Only problem was, as Limbaugh was informed almost immediately, the story was a complete hoax, a satire posted on an allegedly humorous blog called "Jumping In Pools."
Joe Klein himself denied ever writing such a piece. "It is completely false," Klein posted on Time's online blog "Swampland." "I've never seen Obama's thesis. I have no idea where this report comes from -- but I can assure you that it's complete nonsense."
Rush, as the kids say, had been punk'd.
No matter, Limbaugh smoothly stated in his very next radio hour. He repeated the false quotes, then admitted that they were probably fake, but -- and this is the cool part -- he still stood by them because (a) he himself had been misquoted recently, and (b) he "knows Obama thinks it."
You can see how, to a lazy person such as myself, this would be very attractive. As a liberal, I can't get away with, for example, saying Sarah Palin once actually claimed she had foreign policy experience because she could "see Russia from her house."
As a liberal columnist, I'd have to point out that Palin never actually said that, but that that quote was instead from "Saturday Night Live" performer Tina Fey's hilarious impression of Palin. If I didn't, you can bet there'd be a deluge of letters lambasting me for making something up. And the defense "Well, it's a lie, sure, but I know Sarah Palin thinks that way" just wouldn't cut it.
But if I were a wingnut -- boy howdy, anything goes. I could make a crazy accusation, find out it's false within the hour, and stand by it anyway.
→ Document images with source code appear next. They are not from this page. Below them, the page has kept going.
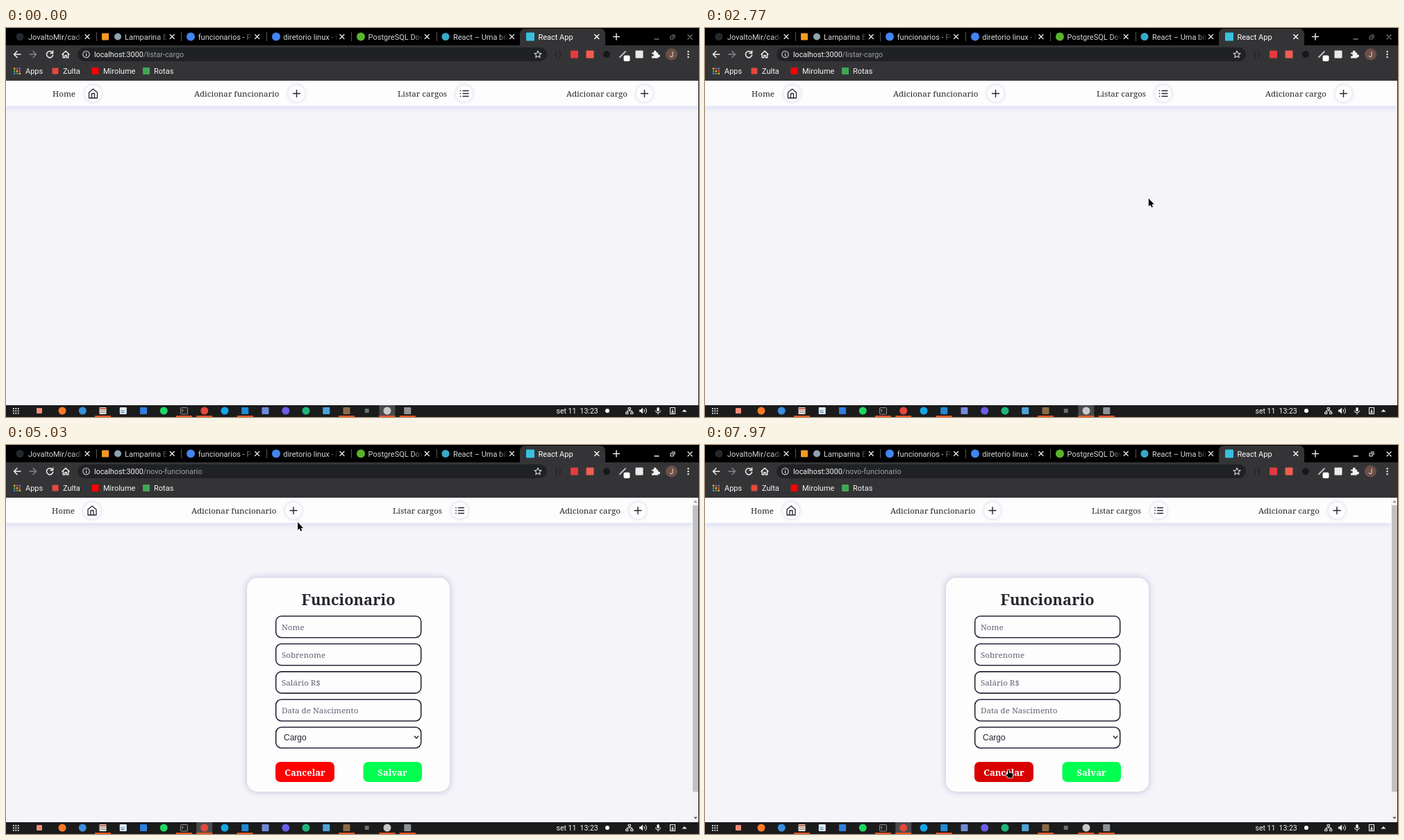
An HTML page with a canvas that plays this animation: 998 by 561 pixels, repeating every 8000 ms.

```html
<!DOCTYPE html>
<html lang="pt">
<head>
<meta charset="utf-8">
<title>React App</title>
<style>
html, body { margin: 0; width: 100%; height: 100%; overflow: hidden; background: #f4f4f9; }
canvas { display: block; }
</style>
</head>
<body>
<canvas id="stage" width="998" height="561"></canvas>
<script>
const ctx = document.getElementById('stage').getContext('2d');
const LOOP = 8000, PAGE_SWITCH = 4250, MENU_OPEN = 5600, MENU_CLOSE = 6550;
const UI = 'Roboto, sans-serif', SLAB = '"Noto Serif", serif', SANS = '"Liberation Sans", Arial, sans-serif';
const INK = '#29262f', BAR = '#343436', PAGE = '#f4f4f9', ORANGE = '#e95420';

// Cursor keys: time, x, y
const PATH = [
  [850, 920, 575], [1070, 836, 482], [1500, 790, 425], [2200, 696, 305],
  [2770, 639, 246], [3350, 520, 160], [3850, 416, 92], [4950, 416, 92],
  [5500, 486, 419], [6600, 486, 419], [7100, 568, 420], [7320, 568, 420],
  [7750, 437, 468], [8000, 437, 468]
];

function slope(i, k) {
  const a = PATH[i - 1], b = PATH[i], c = PATH[i + 1];
  if (!a || !c || a[k] === b[k] || b[k] === c[k]) return 0;
  return (c[k] - a[k]) / (c[0] - a[0]);
}

function cursorAt(t) {
  if (t < PATH[0][0]) return null;
  let i = 0;
  while (i < PATH.length - 2 && t >= PATH[i + 1][0]) i++;
  const p = PATH[i], q = PATH[i + 1], d = q[0] - p[0], u = (t - p[0]) / d;
  const hermite = k => {
    const u2 = u * u, u3 = u2 * u;
    return (2 * u3 - 3 * u2 + 1) * p[k] + (u3 - 2 * u2 + u) * d * slope(i, k)
      + (3 * u2 - 2 * u3) * q[k] + (u3 - u2) * d * slope(i + 1, k);
  };
  return { x: hermite(1), y: hermite(2) };
}

function rect(x, y, w, h, color) {
  ctx.fillStyle = color;
  ctx.fillRect(x, y, w, h);
}

function round(x, y, w, h, r, fill, stroke, width = 1) {
  ctx.beginPath();
  ctx.roundRect(x, y, w, h, r);
  if (fill) { ctx.fillStyle = fill; ctx.fill(); }
  if (stroke) { ctx.strokeStyle = stroke; ctx.lineWidth = width; ctx.stroke(); }
}

function circle(x, y, r, fill, stroke, width = 1) {
  ctx.beginPath();
  ctx.arc(x, y, r, 0, Math.PI * 2);
  if (fill) { ctx.fillStyle = fill; ctx.fill(); }
  if (stroke) { ctx.strokeStyle = stroke; ctx.lineWidth = width; ctx.stroke(); }
}

function square(x, y, s, color) {
  round(x - s / 2, y - s / 2, s, s, 1, color);
}

// Strokes an SVG path drawn around a centre point
function icon(x, y, d, color, width = 1.3, fill) {
  ctx.save();
  ctx.translate(x, y);
  const p = new Path2D(d);
  if (fill) { ctx.fillStyle = fill; ctx.fill(p); }
  if (color) {
    ctx.strokeStyle = color;
    ctx.lineWidth = width;
    ctx.lineJoin = ctx.lineCap = 'round';
    ctx.stroke(p);
  }
  ctx.restore();
}

function text(s, x, y, font, color, align = 'left') {
  ctx.font = font;
  ctx.fillStyle = color;
  ctx.textAlign = align;
  ctx.fillText(s, x, y);
}

function shadowed(color, blur, dy, draw) {
  ctx.save();
  ctx.shadowColor = color;
  ctx.shadowBlur = blur;
  ctx.shadowOffsetY = dy;
  draw();
  ctx.restore();
}

function tabTitle(s, x, end, rgb) {
  ctx.save();
  ctx.beginPath();
  ctx.rect(x, 0, end - x, 25);
  ctx.clip();
  const fade = ctx.createLinearGradient(end - 14, 0, end, 0);
  fade.addColorStop(0, `rgb(${rgb})`);
  fade.addColorStop(1, `rgba(${rgb},0)`);
  text(s, x, 16.5, '11px ' + UI, fade);
  ctx.restore();
}

const CROSS = 'M-3-3L3 3M3-3L-3 3';
const PLUS = 'M-5 0H5M0-5V5';

function drawTabs(focused) {
  rect(0, 0, 998, 25, '#000');
  round(740, 1, 123, 30, [7, 7, 0, 0], BAR);
  const titles = ['JovaltoMir/cadastro', 'Lamparina Engine', 'funcionarios - Pesquisa',
    'diretorio linux - Pesquisa', 'PostgreSQL Download', 'React – Uma biblioteca', 'React App'];
  titles.forEach((s, i) => {
    const x = 32 + i * 122.4, active = i === 6;
    const start = i === 1 ? 171 : x;
    tabTitle(s, start, x + 79, active ? '255,255,255' : '214,215,218');
    icon(117 + i * 122.3, 12.5, CROSS, active ? '#fff' : '#e2e2e4', 1.4);
    if (i < 5) rect(Math.round(130 + i * 122.4), 6, 1, 13, '#55565a');
  });
  circle(20, 12.5, 5.5, '#24292e');
  square(143, 12.5, 10, '#f59a23');
  circle(161, 12.5, 5, '#8fa3b0');
  circle(266, 12.5, 6, '#4285f4');
  circle(389, 12.5, 6, '#4285f4');
  circle(511, 12.5, 6, '#58b52c');
  circle(633, 12.5, 5.5, '#38a9c9');
  square(755, 12.5, 12, '#38c0e0');
  icon(879, 12.5, 'M-4.5 0H4.5M0-4.5V4.5', '#e8e8e8', 1.5);
  const c = focused ? '#f2f2f2' : '#77787c';
  icon(937, 13, 'M-3 3H3', c);
  icon(960, 13, 'M-3-1H1V3H-3ZM-1-3H3V1', c, 1.1);
  icon(985, 13, CROSS, c, 1.3);
}

function drawToolbar(url) {
  rect(0, 25, 998, 51, BAR);
  icon(16, 38, 'M5 0H-4.5M0-4.5L-4.5 0L0 4.5', '#f2f2f2', 1.5);
  icon(39, 38, 'M-5 0H4.5M0-4.5L4.5 0L0 4.5', '#85868a', 1.5);
  icon(63, 38, 'M3.8-2.6A4.6 4.6 0 1 0 4.6 1M4.6-5V-1.5H1', '#f2f2f2', 1.5);
  icon(86, 38, 'M-5 0L0-4.8L5 0M-3.7-1V4.7H-1.2V1.5H1.2V4.7H3.7V-1', '#f2f2f2', 1.4);
  round(103, 28, 676, 20, 10, '#202123');
  circle(115.5, 38, 4.7, null, '#d8d8da', 1.1);
  rect(115, 37, 1.2, 4, '#d8d8da');
  rect(115, 35, 1.2, 1.2, '#d8d8da');
  text('localhost:3000', 127, 41.7, '10.75px ' + UI, '#f2f2f2');
  const hostWidth = ctx.measureText('localhost:3000').width;
  text(url, 127 + hostWidth, 41.7, '10.75px ' + UI, '#a0a1a5');
  icon(766, 38, 'M0-5L1.5-1.7L5-1.4L2.4 1L3.1 4.6L0 2.7L-3.1 4.6L-2.4 1L-5-1.4L-1.5-1.7Z', '#d8d8da', 1.1);

  text('{·}', 795, 41.5, '10px ' + UI, '#1c1c1f', 'center');
  square(818.5, 38, 11, '#e33a3f');
  square(841, 38, 11, '#ef5e50');
  circle(865, 38, 5, '#17181a');
  icon(888, 38, 'M-4 4L4-4', '#b9bcc2', 2);
  round(889.5, 39.5, 9, 8.5, 2, '#fff');
  square(912, 38, 11, '#e9e9e9');
  icon(935, 38.5, 'M-5-3H-2A2 2 0 1 1 1.5-3H4V0A2 2 0 1 1 4 3.5V5H-5V2A1.8 1.8 0 1 0-5-1Z', null, 1, '#f2f2f2');
  circle(958.5, 38, 8.5, '#6d5048');
  text('J', 958.5, 41.5, '10px ' + UI, '#f0e8e4', 'center');
  for (let i = -1; i < 2; i++) circle(982.5, 38 + i * 4, 1.2, '#f2f2f2');

  const dots = ['#e5483b', '#f2b62c', '#3fa657', '#4a86e8'];
  for (let i = 0; i < 9; i++)
    rect(11 + i % 3 * 3.8, 57.5 + Math.floor(i / 3) * 3.5, 2.4, 2.4, dots[(i * 3 + 1) % 4]);
  square(71, 62, 9, '#e5483b');
  square(128.5, 62, 10, '#f00');
  square(202, 62, 10, '#3fa657');
  [['Apps', 28], ['Zulta', 82], ['Mirolume', 140], ['Rotas', 213]]
    .forEach(([s, x]) => text(s, x, 66, '11px ' + UI, '#f5f5f5'));
}

function drawNav(form, hover) {
  const width = form ? 988 : 998;
  shadowed('rgba(90,90,220,.17)', 8, 2, () => rect(0, 76, width, 36.5, '#fdfdfd'));
  const items = form
    ? [['Home', 66, 124], ['Adicionar funcionario', 267, 414], ['Listar cargos', 557, 653.5], ['Adicionar cargo', 797, 910]]
    : [['Home', 67, 125.5], ['Adicionar funcionario', 271, 418.5], ['Listar cargos', 564, 660], ['Adicionar cargo', 807, 919.5]];
  items.forEach(([label, x, cx], i) => {
    text(label, x, 99.3, '11.6px ' + SLAB, INK);
    shadowed('rgba(90,90,210,.3)', 5, 0, () => circle(cx, 94.5, 12, '#fdfdfd'));
    const color = hover && i === 1 ? '#b9b8c4' : INK;
    if (i === 0) icon(cx, 94.5, 'M-6-1.5L0-6.5L6-1.5V6.5H-6ZM-2 6.5V0H2V6.5', color);
    else if (i === 2) icon(cx, 94.5, 'M-2-4H6M-2 0H6M-2 4H6M-5.7-4H-5.3M-5.7 0H-5.3M-5.7 4H-5.3', color);
    else icon(cx, 94.5, PLUS, color, 1.4);
  });
}

function drawScrollbar() {
  rect(988, 76, 10, 468, '#f3f3f5');
  rect(989, 87, 8, 413, '#c1c1c3');
  icon(993, 81.5, 'M-2.5 1.5L0-1.5L2.5 1.5Z', null, 1, '#8a8a8e');
  icon(993, 538, 'M-2.5-1.5L0 1.5L2.5-1.5Z', null, 1, '#505054');
}

function drawForm(cancelHover, menu) {
  shadowed('rgba(60,60,150,.3)', 10, 0, () => round(347, 191.5, 292, 308.5, 15, '#fdfdfd'));
  text('Funcionario', 493, 231, '600 21.8px ' + SLAB, INK, 'center');
  ['Nome', 'Sobrenome', 'Salário R$', 'Data de Nascimento'].forEach((s, i) => {
    const y = 246 + i * 40.1;
    round(388.7, y + .7, 209, 31, 8, '#fdfdfd', '#2b2638', 1.6);
    text(s, 397, y + 20.7, '11.6px ' + SLAB, '#686378');
  });
  round(388.7, 407, 209, 30, 8, '#fdfdfd', '#2b2638', 1.6);
  text('Cargo', 400, 426, '12px ' + SANS, INK);
  icon(591, 421.5, 'M-2.7-1.4L0 1.4L2.7-1.4', INK, 1.5);

  round(388, 457, 85, 29, 7, cancelHover ? '#d90000' : '#f00');
  text('Cancelar', 430.5, 476.7, '600 13px ' + SLAB, '#fff', 'center');
  round(514.5, 457, 84.5, 29, 7, '#00ff50');
  text('Salvar', 556.5, 476.7, '600 13px ' + SLAB, '#fff', 'center');
  if (menu) {
    shadowed('rgba(0,0,0,.4)', 4, 2, () => rect(388, 438, 210.5, 16, '#3f6df2'));
    text('Cargo', 399, 449, '12px ' + SANS, '#fff');
  }
}

function drawTaskbar(active) {
  rect(0, 544, 998, 17, '#1b1b1c');
  rect(active - 11.5, 544, 23, 17, '#4a4a4c');
  for (let i = 0; i < 9; i++) rect(10 + i % 3 * 3.4, 548 + Math.floor(i / 3) * 3.4, 1.8, 1.8, '#f0f0f0');

  const apps = ['#f08a78', '#ff7a26', '#3b8fdc', '#e9e2d8', '#dfeaf2', '#2f7de0', '#1ed760', '#2a2a2c',
    '#e2473a', '#12a5e8', '#1f8ad2', '#7289da', '#6c5ce7', '#1fb57a', '#4fa3d8', '#8a6a45',
    '#6d6f73', '#c8c8c8', '#8f9194'];
  const discs = [1, 2, 6, 8, 9, 12, 13, 17];
  const running = [3, 7, 8, 10, 15, 17, 18];
  apps.forEach((color, i) => {
    const x = i ? 81 + (i - 1) * 29.25 : 48;
    if (discs.includes(i)) circle(x, 552, 5.5, color);
    else square(x, 552, i === 16 ? 6 : i === 0 ? 8 : 10, color);
    if (running.includes(i)) rect(x - 11.5, 559, 23, 2, ORANGE);
  });
  round(251.5, 547.5, 10, 9.5, 1, '#232325', '#8e8e90');
  icon(255, 551.5, 'M-1.5-1.5L0 0L-1.5 1.5', '#e8e8e8', .9);
  rect(135, 548, 9, 2, '#c95f4a');
  [551.5, 554].forEach(y => {
    rect(135.5, y, 8, 1, '#8c8680');
    rect(165.5, y, 5, 1, '#3a7fae');
  });

  text('set 11  13:23', 792.5, 556, '10.5px ' + UI, '#f5f5f5');
  circle(866, 552, 3, '#fff');
  icon(898, 552, 'M-1.5-4.5H1.5V-2H-1.5ZM-5 2H-2V4.5H-5ZM2 2H5V4.5H2ZM0-2V0M-3.5 2V0H3.5V2', '#f0f0f0', 1);
  icon(916, 552, 'M-4-1.5H-2L1-4.5V4.5L-2 1.5H-4Z', null, 1, '#f0f0f0');
  icon(919, 552, 'M0-2Q1.5 0 0 2M2-4Q5 0 2 4', '#f0f0f0', 1);
  round(937.4, 547, 3.4, 6, 1.7, '#f0f0f0');
  icon(939, 552, 'M-3.5 0Q-3.5 3 0 3Q3.5 3 3.5 0M0 3V5', '#f0f0f0', 1);
  icon(960, 552, 'M-3.5-4.5H3.5V4.5H-3.5ZM-1 1H1V3H-1ZM0 1V-2', '#f0f0f0', 1.1);
  icon(977, 552, 'M-3.5 1.5L0-2L3.5 1.5Z', null, 1, '#f0f0f0');
}

function drawStatus() {
  round(0, 527, 171, 17, [0, 3, 0, 0], '#050506');
  text('localhost:3000/novo-funcionario', 4, 539, '11.6px ' + UI, '#f5f5f5');
}

function drawCursor(p, hand) {
  const arrow = 'M0 0V11.5L2.6 9.2L4.3 13L6.2 12.2L4.5 8.5H8Z';
  const pointer = 'M-.8.8Q0-.4.9.8V4.6L5.8 5.6Q6.6 5.9 6.5 7L5.6 11.8H-.6L-3.3 8Q-3.4 6.4-1.8 6.8L-.8 7.6Z';
  const shape = hand ? pointer : arrow;
  icon(p.x, p.y, shape, '#fff', 1.6);
  icon(p.x, p.y, shape, null, 1, '#000');
}

const inside = (p, x, y, w, h) => p && p.x >= x && p.x <= x + w && p.y >= y && p.y <= y + h;

function draw(t) {
  const form = t >= PAGE_SWITCH;
  const p = cursorAt(t);
  const link = inside(p, form ? 267 : 271, 81, 161, 27);
  const cancel = form && inside(p, 388, 457, 85, 29);

  rect(0, 0, 998, 561, PAGE);
  drawNav(form, link);
  if (form) {
    drawForm(cancel, t >= MENU_OPEN && t < MENU_CLOSE);
    drawScrollbar();
  }
  rect(997, 76, 1, 468, '#1b1b1c');
  drawTabs(form);
  drawToolbar(form ? '/novo-funcionario' : '/listar-cargo');
  if (link) drawStatus();
  drawTaskbar(form ? 285.8 : 548.9);
  if (p) drawCursor(p, link || cancel);
}

function tick() {
  draw(performance.now() % LOOP);
  requestAnimationFrame(tick);
}
tick();
</script>
</body>
</html>
```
Even after it's shown to be a lie, I could circulate the story on the Internet via chain e-mails that circle around in the Internet forever.
It's really tempting. Someone talk me out of it.